Why Garbology Has Become An Increasingly Important Job

Garbology has become an increasingly popular job because humans are the only living creature on Earth to produce waste that cannot be broken down naturally.

By Tiffany Velasquez | Published


Garbology is a career path for anyone who chooses. Garbology has become an increasingly popular job because humans are the only living creature on Earth to produce waste that cannot be broken down naturally. Earth and the human population need more people to come together as a collective to undo the havoc that has been done.

A branch of archaeology, Garbology, is the study of modern-day artifacts, or trash in this specific case, to better understand the human race. Can you imagine a world where humans came together to turn back time and devastation, and restore water sources, restore food sources, restore the planet? All it takes is one theory or breakthrough to ignite a flame that could change how humans live and operate on this Earth.

Many who study Garbology have reported feelings of anger, frustration, and even hopelessness when thinking about the current garbage crisis. Individual efforts by themselves sometimes feel useless, although they are not. It really is crucial that the world population comes together to restore our planet in a tangible way.

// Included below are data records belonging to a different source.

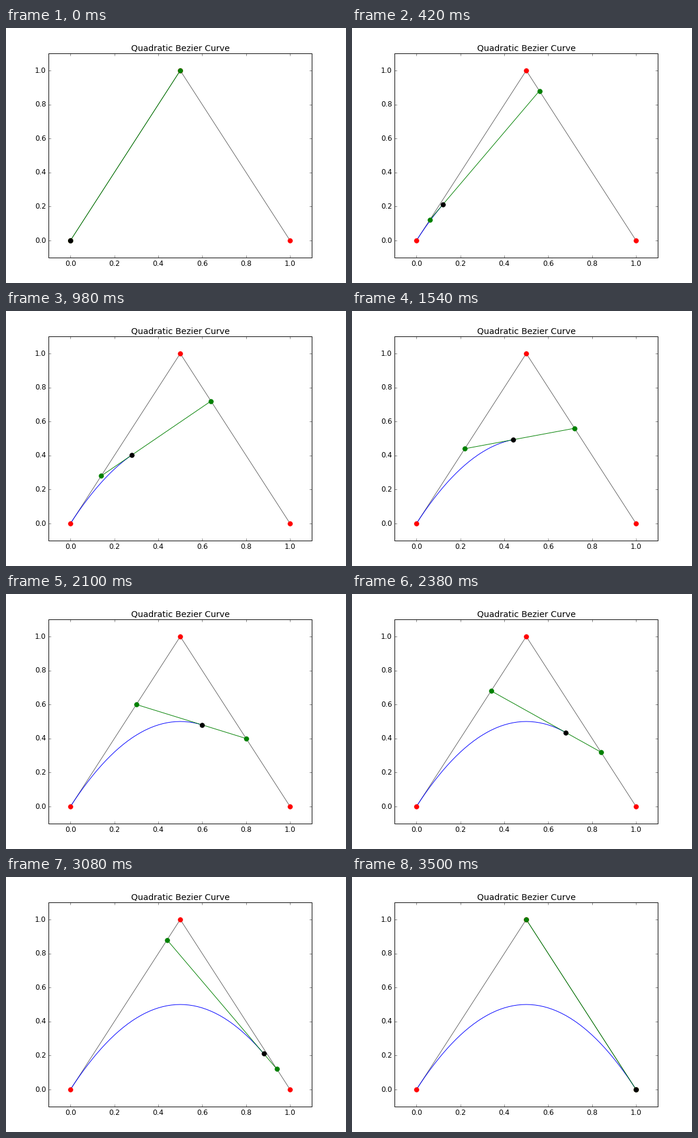
These frames come from a looping animation (576 px wide and 432 px high, 3570 ms). A matplotlib script:

```python
import numpy as np
import matplotlib.pyplot as plt
from matplotlib.animation import FuncAnimation

STEPS = 50
INTERVAL = 70

plt.style.use("classic")
plt.rcParams["savefig.dpi"] = "figure"

START, CONTROL, END = np.array([[0.0, 0.0], [0.5, 1.0], [1.0, 0.0]])


def lerp(a, b, t):
    return a + (b - a) * t


def bezier(t):
    return lerp(lerp(START, CONTROL, t), lerp(CONTROL, END, t), t)


def add_dots(color, zorder):
    return ax.plot([], [], "o", color=color, markersize=8,
                   markeredgecolor=color, markeredgewidth=0.5,
                   zorder=zorder)[0]


def set_points(line, points):
    line.set_data(*np.transpose(points))


fig = plt.figure(figsize=(8, 6), dpi=72, facecolor="white")
ax = fig.add_subplot(111)
ax.set_xlim(-0.1, 1.1)
ax.set_ylim(-0.1, 1.1)
ticks = np.linspace(0, 1, 6)
ax.set_xticks(ticks)
ax.set_yticks(ticks)
ax.set_title("Quadratic Bezier Curve")

# Control polygon, traced curve and moving segment
for a, b in ((START, CONTROL), (CONTROL, END)):
    ax.plot(*np.transpose([a, b]), color="0.4", linewidth=1, zorder=2)
curve, = ax.plot([], [], color="blue", linewidth=1, zorder=3)
segment, = ax.plot([], [], color="green", linewidth=1, zorder=4)

anchors = add_dots("red", 5)
set_points(anchors, [START, CONTROL, END])
handles = add_dots("green", 6)
tip = add_dots("black", 7)


def update(i):
    t = i / STEPS
    ends = [lerp(START, CONTROL, t), lerp(CONTROL, END, t)]
    set_points(segment, ends)
    set_points(handles, ends)
    set_points(curve, [bezier(k / STEPS) for k in range(i + 1)])
    set_points(tip, [bezier(t)])
    return curve, segment, handles, tip


anim = FuncAnimation(fig, update, frames=STEPS + 1, interval=INTERVAL,
                     init_func=lambda: update(0), repeat=True,
                     repeat_delay=0, blit=False)
plt.show()
```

Trash And Its Impact On The Environment

Trash causes devastating negative effects on the planet, and it could all be avoided if people would just wake up and come together. An article published on NPR pointed out that those who study Garbology, scientists, and people worldwide are well aware of the fact that trash causes air pollution, significantly contributes to climate change, water contamination, and much more. Pollutants left behind from trash change the natural environment in the worst way possible.

One study conducted by the father of Garbology, William Rathje, concluded that nearly half of all waste in landfills is organic matter. This means that humans could ideally reduce their negative impact on the planet by a tremendous amount of everyone collectively composted or disposed of their organic matter properly. Half of the problem could be solved in a single collective effort.

The modern-day world has got most people stuck in a cycle of living mindlessly. Most people don’t even think about the impact of grocery shopping every week. The amount of trash adds up so quickly when weekly shopping trips include a gallon of milk, sweet tea, orange juice, seven gallons of water, and more.

How You Can Limit Your Trash

The first and most straightforward way to limit trash is to stop buying things. Don’t use any throw-away single-use utensils, bags, or items. Consider ways to reuse items like bottles, jars, and more instead of just tossing them. Look around you and be resourceful instead of turning to convenience and buying something.

Whatever your living situation, start a garden, even if that means just one seed pack or plant. Don’t buy things new—buy used from thrift stores, estate sales, or local buy, sell, trade groups. Another way to limit your trash is to stop buying paper towels and instead use cloth.

People can limit trash in many different ways. Consumerism and capitalism have taken over many modern-day societies and turned life into a giant rat race. It is essential that people break out of this deadbeat cycle and turn to a different way of life—-conscious living.